LARAMIE, Wyo. — It was a few years ago, during a gathering with former classmates, when Laramie native and classically trained musician Byron Hitchcock began to understand just how stacked the odds were against a musical career.
"A few years after I graduated from Cleveland (Institute of Music), I was talking to some friends and we realized (about one-third) of our graduating class was already doing something other than music," Hitchcock said.
"They had already transitioned into doing something else."
Getting into a conservatory, he added, is challenging.
From there, chances of musicians making a full-time career and living off their musical training are slim, Hitchcock said. Earning high-profile gigs in major cities like New York, Chicago or London is even more difficult.
But, while the curtains close early and often on many careers, music's maintained a steady rhythm for the 29-year-old violinist, a 2002 Laramie High School graduate and the son of Laramie residents Dennis and Claire Hitchcock.
He is a master's graduate from the New England Conservatory and an associate concertmaster with the Brazilian Symphony Orchestra.
Hitchcock, who is on break from the Rio de Janeiro-based orchestra, returned to his native city last week.
He is spending part of his free time rehearsing for a duo concert at 1 p.m. Feb. 3 in the University of Wyoming's Fine Arts Concert Hall with pianist Timothy Schoessler.

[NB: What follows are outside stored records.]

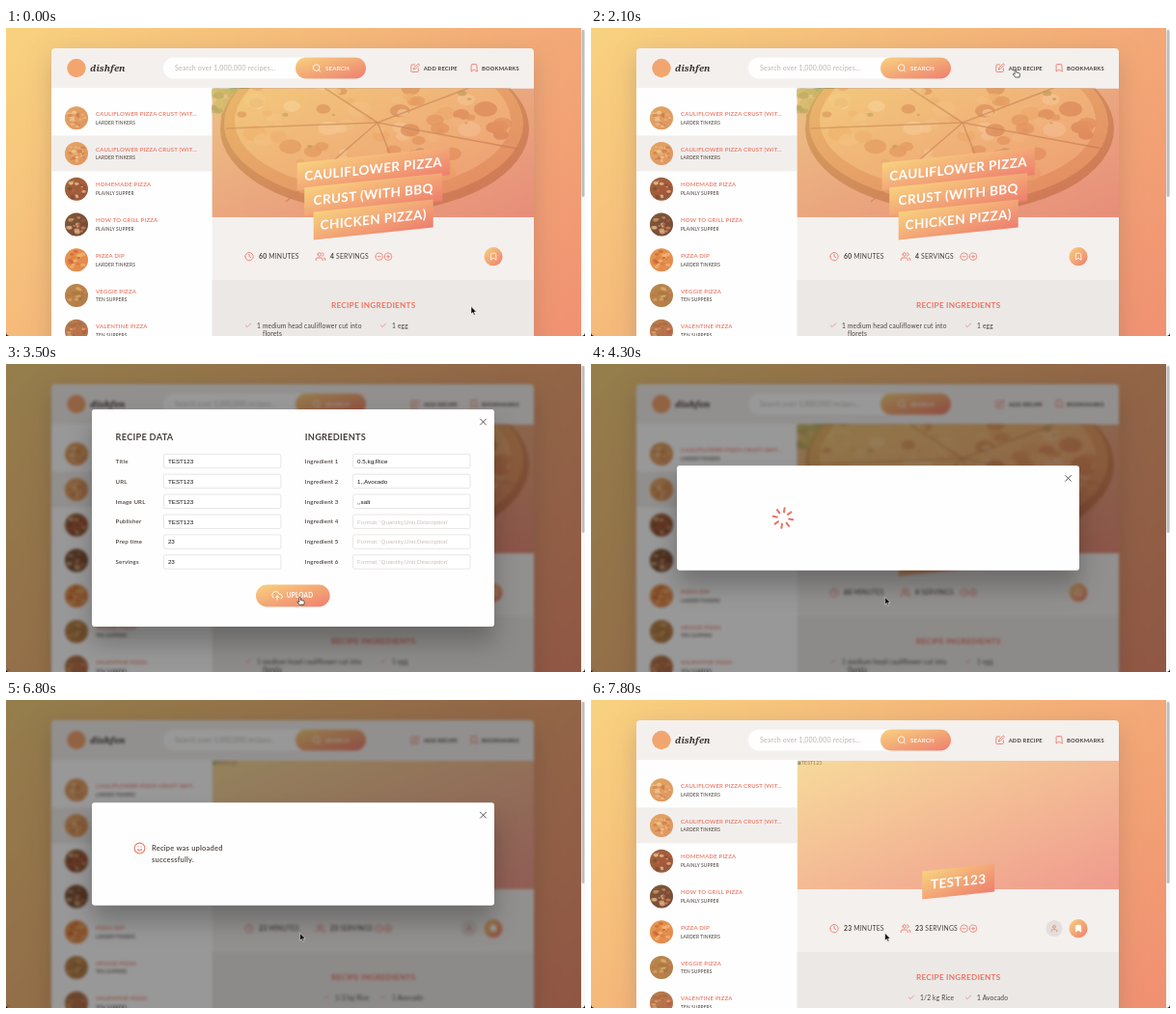
These frames come from a looping animation (600 by 319 pixels, 7.9 s). An HTML page:

```html
<!DOCTYPE html>
<html lang="en">
<head>
<meta charset="utf-8">
<title>Recipe upload</title>
<style>
html, body { margin: 0; width: 100%; height: 100%; overflow: hidden; background: #111; }
#stage { position: relative; width: 600px; height: 319px; overflow: hidden; border-radius: 0 0 4px 4px; }
svg, #veil { position: absolute; left: 0; top: 0; }
#veil { width: 596px; height: 319px; background: rgba(0,0,0,.4); backdrop-filter: blur(1.67px); }
text { font-family: Lato, "Open Sans", sans-serif; letter-spacing: .03em; white-space: pre; }
.input { font-family: "Liberation Sans", Arial, sans-serif; letter-spacing: 0; }
.brand { font-family: "Noto Serif", serif; font-style: italic; letter-spacing: 0; }
#card { filter: drop-shadow(0 8px 12px rgba(97,85,81,.25)); }
#sheet { filter: drop-shadow(0 16px 12px rgba(0,0,0,.25)); }
</style>
</head>
<body>
<div id="stage">
  <svg id="page" width="600" height="319"></svg>
  <div id="veil"></div>
  <svg id="top" width="600" height="319"></svg>
</div>
<script>
const $ = id => document.getElementById(id);
const CORAL = '#ea7562', DARK = '#4a403c', GRAD = 'url(#grad)';
const LOOP = 7900, OPEN = 2150, SUBMIT = 3750, DONE = 4370, CLOSE = 6870, FADE = 500;

let seed = 7;
const rnd = () => (seed = (seed * 16807) % 2147483647) / 2147483647;

const rect = (x, y, w, h, fill, more = '') =>
  `<rect x="${x}" y="${y}" width="${w}" height="${h}" fill="${fill}" ${more}/>`;
const ell = (x, y, rx, ry, fill, more = '') =>
  `<ellipse cx="${x}" cy="${y}" rx="${rx}" ry="${ry}" fill="${fill}" ${more}/>`;
const text = (x, y, size, str, fill = DARK, weight = 400, more = '') =>
  `<text x="${x}" y="${y}" font-size="${size}" fill="${fill}" font-weight="${weight}" ${more}>${str}</text>`;
const ring = (x, y, r) => `M${x - r} ${y}a${r} ${r} 0 1 0 ${2 * r} 0a${r} ${r} 0 1 0 ${-2 * r} 0`;

// Line icons on a 24-unit grid
const ICONS = {
  search: ring(11, 11, 8) + 'M21 21l-4.3-4.3',
  edit: 'M11 4H4a2 2 0 0 0-2 2v14a2 2 0 0 0 2 2h14a2 2 0 0 0 2-2v-7M18.5 2.5a2.1 2.1 0 0 1 3 3L12 15l-4 1 1-4z',
  bookmark: 'M19 21l-7-5-7 5V5a2 2 0 0 1 2-2h10a2 2 0 0 1 2 2z',
  clock: ring(12, 12, 10) + 'M12 6v6l4 2',
  users: ring(9, 7, 4) + 'M17 21v-2a4 4 0 0 0-4-4H5a4 4 0 0 0-4 4v2M23 21v-2a4 4 0 0 0-3-3.9M16 3.1a4 4 0 0 1 0 7.8',
  user: ring(12, 7, 4) + 'M20 21v-2a4 4 0 0 0-4-4H8a4 4 0 0 0-4 4v2',
  minus: ring(12, 12, 10) + 'M8 12h8',
  plus: ring(12, 12, 10) + 'M8 12h8M12 8v8',
  check: 'M20 6L9 17l-5-5',
  smile: ring(12, 12, 10) + 'M8 14s1.5 2 4 2 4-2 4-2M9 9h.01M15 9h.01',
  cloud: 'M16 16l-4-4-4 4M12 12v9M20.4 18.4A5 5 0 0 0 18 9h-1.3A8 8 0 1 0 3 16.3',
  close: 'M19 5L5 19M5 5l14 14',
  loader: 'M12 2v4M12 18v4M5 5l2.8 2.8M16.2 16.2L19 19M2 12h4M18 12h4M5 19l2.8-2.8M16.2 7.8L19 5'
};
const icon = (name, x, y, size, color = CORAL, fill = 'none') =>
  `<path d="${ICONS[name]}" transform="translate(${x} ${y}) scale(${size / 24}) translate(-12 -12)" fill="${fill}"
    stroke="${color}" stroke-width="2" stroke-linecap="round" stroke-linejoin="round"/>`;

const blobs = (n, x, y, rx, ry, size, colors) => {
  let out = '';
  for (let i = 0; i < n; i++) {
    const a = rnd() * 6.283, d = Math.sqrt(rnd()), s = size * (.4 + rnd());
    out += ell((x + Math.cos(a) * d * rx).toFixed(1), (y + Math.sin(a) * d * ry).toFixed(1),
      s.toFixed(1), (s * .65).toFixed(1), colors[i % colors.length], 'opacity=".75"');
  }
  return out;
};

function sidebar() {
  const pubs = ['LARDER TINKERS', 'PLAINLY SUPPER', 'TEN SUPPERS'];
  const long = 'CAULIFLOWER PIZZA CRUST (WIT...';
  const cheese = ['#dc9a5c', '#f0d2a4', '#c0703e', '#e9b377'];
  const items = [
    [long, 0, cheese], [long, 0, cheese],
    ['HOMEMADE PIZZA', 1, ['#8a4a2c', '#e6c29a', '#b8442c', '#5a3a26']],
    ['HOW TO GRILL PIZZA', 1, ['#5d3a2a', '#c98a58', '#8a4228', '#dcb888']],
    ['PIZZA DIP', 0, ['#e08a44', '#f0bb70', '#c4502c', '#d87438']],
    ['VEGGIE PIZZA', 2, ['#a87840', '#d8a860', '#7c7838', '#b85830']],
    ['VALENTINE PIZZA', 2, ['#a86840', '#d8a070', '#b84a30', '#80603c']]
  ];
  return rect(47, 111.5, 166.7, 36.8, '#f2eeec') + items.map(([name, pub, colors], i) => {
    const y = 93.2 + 36.75 * i;
    return ell(73, y, 12, 12, colors[0]) + blobs(22, 73, y, 9, 9, 2.1, colors.slice(1)) +
      ell(73, y, 12, 12, GRAD, 'opacity=".2"') +
      text(93, y - 2.3, 6.04, name, CORAL, 600) + text(93, y + 6.4, 4.8, pubs[pub], '#5f5551', 600);
  }).join('');
}

function header() {
  return rect(47, 62, 166.7, 260, '#fefefe') +
    ell(73, 41.5, 9.7, 9.7, '#f2a56f') +
    text(87, 45, 9.6, 'dishfen', '#3a322f', 700, 'class="brand"') +
    rect(163, 30.5, 209, 22, '#fefefe', 'rx="11"') +
    text(175, 44, 7, 'Search over 1,000,000 recipes...', '#bdb4b0') +
    rect(300, 30.5, 73, 22, GRAD, 'rx="11"') + icon('search', 322, 41.5, 10, '#fff') +
    text(331, 43.8, 6.2, 'SEARCH', '#fff', 600) +
    icon('edit', 424, 41.3, 10) + text(432.7, 43.6, 5.75, 'ADD RECIPE', DARK, 700) +
    icon('bookmark', 485, 41.3, 10) + text(493, 43.6, 5.75, 'BOOKMARKS', DARK, 700);
}

function photo() {
  const cuts = [[228, 104], [290, 180], [420, 186], [530, 125], [480, 62], [330, 62]];
  return rect(213, 62, 335, 135, '#dca58c') +
    blobs(26, 232, 74, 32, 22, 9, ['#6f8a34', '#93a048', '#54722c']) +
    ell(382, 104, 160, 87, '#9c5a2c') + ell(381, 99, 155, 82, '#d08c4c') + ell(380, 96, 143, 72, '#eabb78') +
    blobs(95, 380, 94, 138, 70, 9, ['#f6e2b6', '#c9743a', '#eec888', '#b5572c', '#e3a35c']) +
    blobs(16, 380, 94, 130, 65, 4, ['#71803a']) +
    cuts.map(([x, y]) => `<path d="M385 98L${x} ${y}" stroke="#8a4a28" stroke-width="1.6" opacity=".7"/>`).join('');
}

const banner = (lines, y) => lines.map(([str, w], i) =>
  `<g transform="translate(380.7 ${y + 26.2 * i}) skewY(-6)">` + rect(-w / 2, -14.5, w, 29, GRAD) +
  text(0, 4.8, 13.5, str, '#fff', 700, 'text-anchor="middle"') + '</g>').join('');

const details = (mins, servings) =>
  icon('clock', 252, 236.7, 10) + text(262, 239.2, 6.8, `<tspan font-weight="700">${mins}</tspan> MINUTES`) +
  icon('users', 326, 236.7, 10.5) + text(336, 239.2, 6.8, `<tspan font-weight="700">${servings}</tspan> SERVINGS`) +
  icon('minus', 386.7, 236.7, 9) + icon('plus', 396, 236.7, 9) + ell(505, 236.7, 9.6, 9.6, GRAD);

const ingredient = (x, str) => icon('check', x, 308, 8) + text(x + 9, 310.6, 6.6, str);

$('page').innerHTML = `<defs>
  <linearGradient id="grad" x2="1" y2="1"><stop stop-color="#f8d27f"/><stop offset="1" stop-color="#ee7e6e"/></linearGradient>
  <clipPath id="hero">${rect(213.7, 62.7, 333.3, 133.3, '#000')}</clipPath></defs>` +
  rect(0, 0, 596, 581, GRAD, 'id="back"') +
  rect(47, 21, 500, 320, '#f4f0ee', 'rx="4" id="card"') + header() + sidebar() +
  rect(213.7, 261, 333.3, 60, '#ebe8e6') +
  `<g clip-path="url(#hero)"><g id="photo">${photo()}</g>` +
  rect(213.7, 62.7, 333.3, 133.3, GRAD, 'opacity=".62" id="tint"') + '</g>' +
  text(380.7, 290, 8.2, 'RECIPE INGREDIENTS', CORAL, 700, 'text-anchor="middle"') +
  '<g id="before">' +
    banner([['CAULIFLOWER PIZZA', 158], ['CRUST (WITH BBQ', 143], ['CHICKEN PIZZA)', 124]], 146) +
    details(60, 4) + icon('bookmark', 505, 236.7, 9, '#fff') +
    ingredient(251, '1 medium head cauliflower cut into') + text(266, 319.4, 6.6, 'florets') +
    ingredient(391, '1 egg') +
  '</g><g id="after">' +
    rect(214.5, 63.5, 3, 3.6, '#8fa070') + text(218, 67, 5, 'TEST123', '#9a7c50') +
    banner([['TEST123', 75]], 188) + details(23, 23) +
    ell(480, 236.7, 8.6, 8.6, '#e4dfdc') + icon('user', 480, 236.7, 8.5) +
    icon('bookmark', 505, 236.7, 9, '#fff', '#fff') +
    ingredient(332, '1/2 kg Rice') + ingredient(391, '1 Avocado') +
  '</g>';

function form() {
  const left = [['Title', 'TEST123'], ['URL', 'TEST123'], ['Image URL', 'TEST123'],
    ['Publisher', 'TEST123'], ['Prep time', '23'], ['Servings', '23']];
  const right = ['0.5,kg,Rice', '1,,Avocado', ',,salt', '', '', ''].map((v, i) => ['Ingredient ' + (i + 1), v]);
  const column = (x, title, rows) => text(x, 78.8, 9.2, title, DARK, 700) + rows.map(([label, value], i) => {
    const y = 100.5 + 20.9 * i;
    return text(x, y + 2.2, 6.1, label, DARK, 600) +
      rect(x + 49.8, y - 7.2, 121.4, 14.4, '#fff', 'rx="1.6" stroke="#d9d5d3" stroke-width=".6"') +
      text(x + 54.3, y + 2.3, 6.25, value || "Format: 'Quantity,Unit,Description'",
        value ? '#111' : '#c9bfba', 400, 'class="input"');
  }).join('');
  return column(113.6, 'RECIPE DATA', left) + column(309.8, 'INGREDIENTS', right) +
    '<g id="upload">' + rect(-36.7, -10.9, 73.4, 21.8, GRAD, 'rx="10.9"') +
    icon('cloud', -15.5, 0, 11, '#fff') + text(-6.3, 2.3, 6.2, 'UPLOAD', '#fff', 700) + '</g>';
}

$('top').innerHTML = '<g id="modal">' + rect(89, 47, 417, 225, '#fefefe', 'rx="3" id="sheet"') +
  `<g id="cross">${icon('close', 494.5, 13, 10, '#333')}</g><g id="form">${form()}</g>` +
  `<g id="spinner">${icon('loader', 0, 0, 25)}</g><g id="message">` +
  icon('smile', 138.5, 153.5, 13) + text(151, 156.3, 7.5, 'Recipe was uploaded', DARK, 600) +
  text(151, 167.6, 7.5, 'successfully.', DARK, 600) + '</g></g>' +
  rect(596, 0, 4, 319, '#f8f8f8') + rect(596.6, 2, 2.9, 173, '#bdbdbd', 'rx="1.4" id="thumb"') +
  `<g id="cursor"><path id="arrow" d="M0 0V7.6L1.8 6 3 8.8 4.2 8.3 3 5.6H5.4Z" stroke="#fff" stroke-width=".5"/>
  <path id="hand" d="M-.9.6a.8.8 0 0 1 1.6 0V3l3 .8q.9.3.8 1.4L4 8H-.3L-2.6 5.2q-.1-1 1.1-.6l.6.5Z"
    fill="#fff" stroke="#222" stroke-width=".7"/></g>`;

const clamp = x => Math.max(0, Math.min(1, x));
// The CSS "ease" curve
function ease(x) {
  x = clamp(x);
  let a = 0, b = 1, s = 0;
  for (let i = 0; i < 20; i++) {
    s = (a + b) / 2;
    if (.75 * s * (1 - s) + s ** 3 < x) a = s; else b = s;
  }
  return .3 * s * (1 - s) ** 2 + 3 * s * s * (1 - s) + s ** 3;
}

// Pointer stops: time, x, y
const PATH = [[0, 482, 288.5], [350, 482, 288.5], [1150, 366, 46], [1400, 378, 48.5], [1900, 440, 43],
  [2200, 440, 43], [2400, 432.5, 53.5], [3200, 304.7, 241.5], [LOOP, 304.7, 241.5]];
function pointer(t) {
  const i = PATH.findIndex(p => p[0] > t), [t0, x0, y0] = PATH[i - 1], [t1, x1, y1] = PATH[i];
  let k = (t - t0) / (t1 - t0);
  k = k * k * (3 - 2 * k);
  return [x0 + (x1 - x0) * k, y0 + (y1 - y0) * k];
}

const show = (id, on) => $(id).style.display = on ? '' : 'none';
const move = (id, value) => $(id).setAttribute('transform', value);

function draw(t) {
  const done = t >= DONE, filling = t < SUBMIT;
  show('photo', !done);
  show('before', !done);
  show('after', done);
  $('tint').setAttribute('opacity', done ? .75 : .62);
  $('back').setAttribute('height', done ? 535 : 581);
  $('thumb').setAttribute('height', done ? 188 : 173);

  const level = t < CLOSE ? ease((t - OPEN) / FADE) : 1 - ease((t - CLOSE) / FADE);
  $('veil').style.opacity = $('modal').style.opacity = level;
  show('veil', level > 0);
  const height = filling ? 225 : done ? 106.5 : 108.3, y = 159.5 - height / 2;
  $('sheet').setAttribute('y', y);
  $('sheet').setAttribute('height', height);
  move('cross', `translate(0 ${y})`);
  show('form', filling);
  show('spinner', !filling && !done);
  show('message', done);
  move('spinner', `translate(199 159.5) rotate(${(t - SUBMIT) * .18})`);
  move('upload', `translate(297.3 240) scale(${1 + .045 * ease((t - 3050) / 200)})`);

  const hand = t > 1000 && t < 1450 || t > 1680 && t < 2250 || t > 3000 && filling;
  show('hand', hand);
  show('arrow', !hand);
  move('cursor', `translate(${pointer(t)})`);
}

const start = performance.now();
function tick() {
  draw((performance.now() - start) % LOOP);
  requestAnimationFrame(tick);
}
tick();
</script>
</body>
</html>
```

The concert is free and open to the public.
It will include three selections — Arnold Schoenberg's "Phantasy," Sergei Prokofiev's "First Concerto for Violin" and Cesar Franck's "Sonata," or "The Frank Sinatra," as it's sometimes called.
Music is prominent in Hitchcock's family.
Dennis has played piano most of his life. Claire was an opera singer for a time.
His grandfather plays the trumpet, his late grandmother, the piano and percussion. Sister Emma plays the cello and sister Teresa is a singer.
"It's been surprising," Hitchcock said.
"Our family is fairly musical, but none of them have really had a career in music. Except now, with all three kids."
His own passion for music, specifically for violin, has been almost lifelong.
"It's hard to remember how I felt the first time I fell in love with the violin," Hitchcock said. "My parents tell me it was around when I was 2 or 3 years old and they showed me in a magazine a collection of instruments and said, 'Which one would you like?' I pointed to what I thought was a violin. It ended up being a guitar."
He received his first violin at 10 years old.
He hasn't put the instrument down since.
"I think it's just the range of emotions that it can convey, the long, singing tones so many other instruments have problems with," Hitchcock said.
"When I go somewhere without the violin . it feels a little weird."
Pursuing his passion for music, however, hasn't come without costs.
With help from his parents, he purchased an American model violin in 1998 from Chicago for $10,500.
His education from the Cleveland Institute of Music and the New England Conservatory required $200,000 in student loans.
It took six auditions with various orchestras before he landed a full-time job.
Still, despite the financial implications and constant critiques inherent to the industry, Hitchcock said he finds joy inside the notes and selections while performing.
"Every performance is fantastic," he said. "It doesn't matter if the orchestra is unprepared, if I haven't fully learned the music. It still feels like a great present to be able to play great music for people."
He's also grateful to have a job with a new — but improving — orchestra in a city like Rio de Janeiro.
Brazil's weather is warm and Rio's setting provides beautiful views of the city with skies as blue as water in the backdrop.
"I feel very lucky to have a decently-paying job, a nice place and a good orchestra," he said.
"Not only do I feel lucky, I feel incredibly blessed to be given the chances I've been given."
Hitchcock is one of two Americans in the orchestra, which has a native and international flare to its members. The orchestra is on break until March.
The violinist plans on using his time off to expand his art into new areas.
"Now, I'm able to focus on the things that can fulfill me more musically than just playing along with a section can," Hitchcock said.
"As enjoyable and rewarding as it is to play the great symphonic repertoire, it's very good to define and refine my personality through playing more soloistic pieces like (the Feb. 3) recital will be."
On Saturday, the musician gave a small preview to the selections he'll play early next month.
"Basically, as soon as I got here (in Laramie), I started preparing music for the recital," he said. "It's hard. I've picked some hard stuff."
Whether it's a recital with the orchestra or something smaller like chamber music, Hitchcock said the pressure to excel remains the same.
Music, he said, requires definition.
"The standard should be exactly the same," he said. "The notes should be perfectly in tune. The general rhythm needs to be perfect and the meaning of the music needs to come out clearly."
With his words trailing off, the musician began another piece from the upcoming recital, smoothing out sounds so they'll soon be ready for an audience.
When played skillfully and artistically, it's amazing what the violin, his chosen outlet for almost two decades now, can do, Hitchcock said.
"It's just kind of a miracle instrument, isn't it?" he said.
Information from: Laramie (Wyo.) Daily Boomerang, http://www.laramieboomerang.com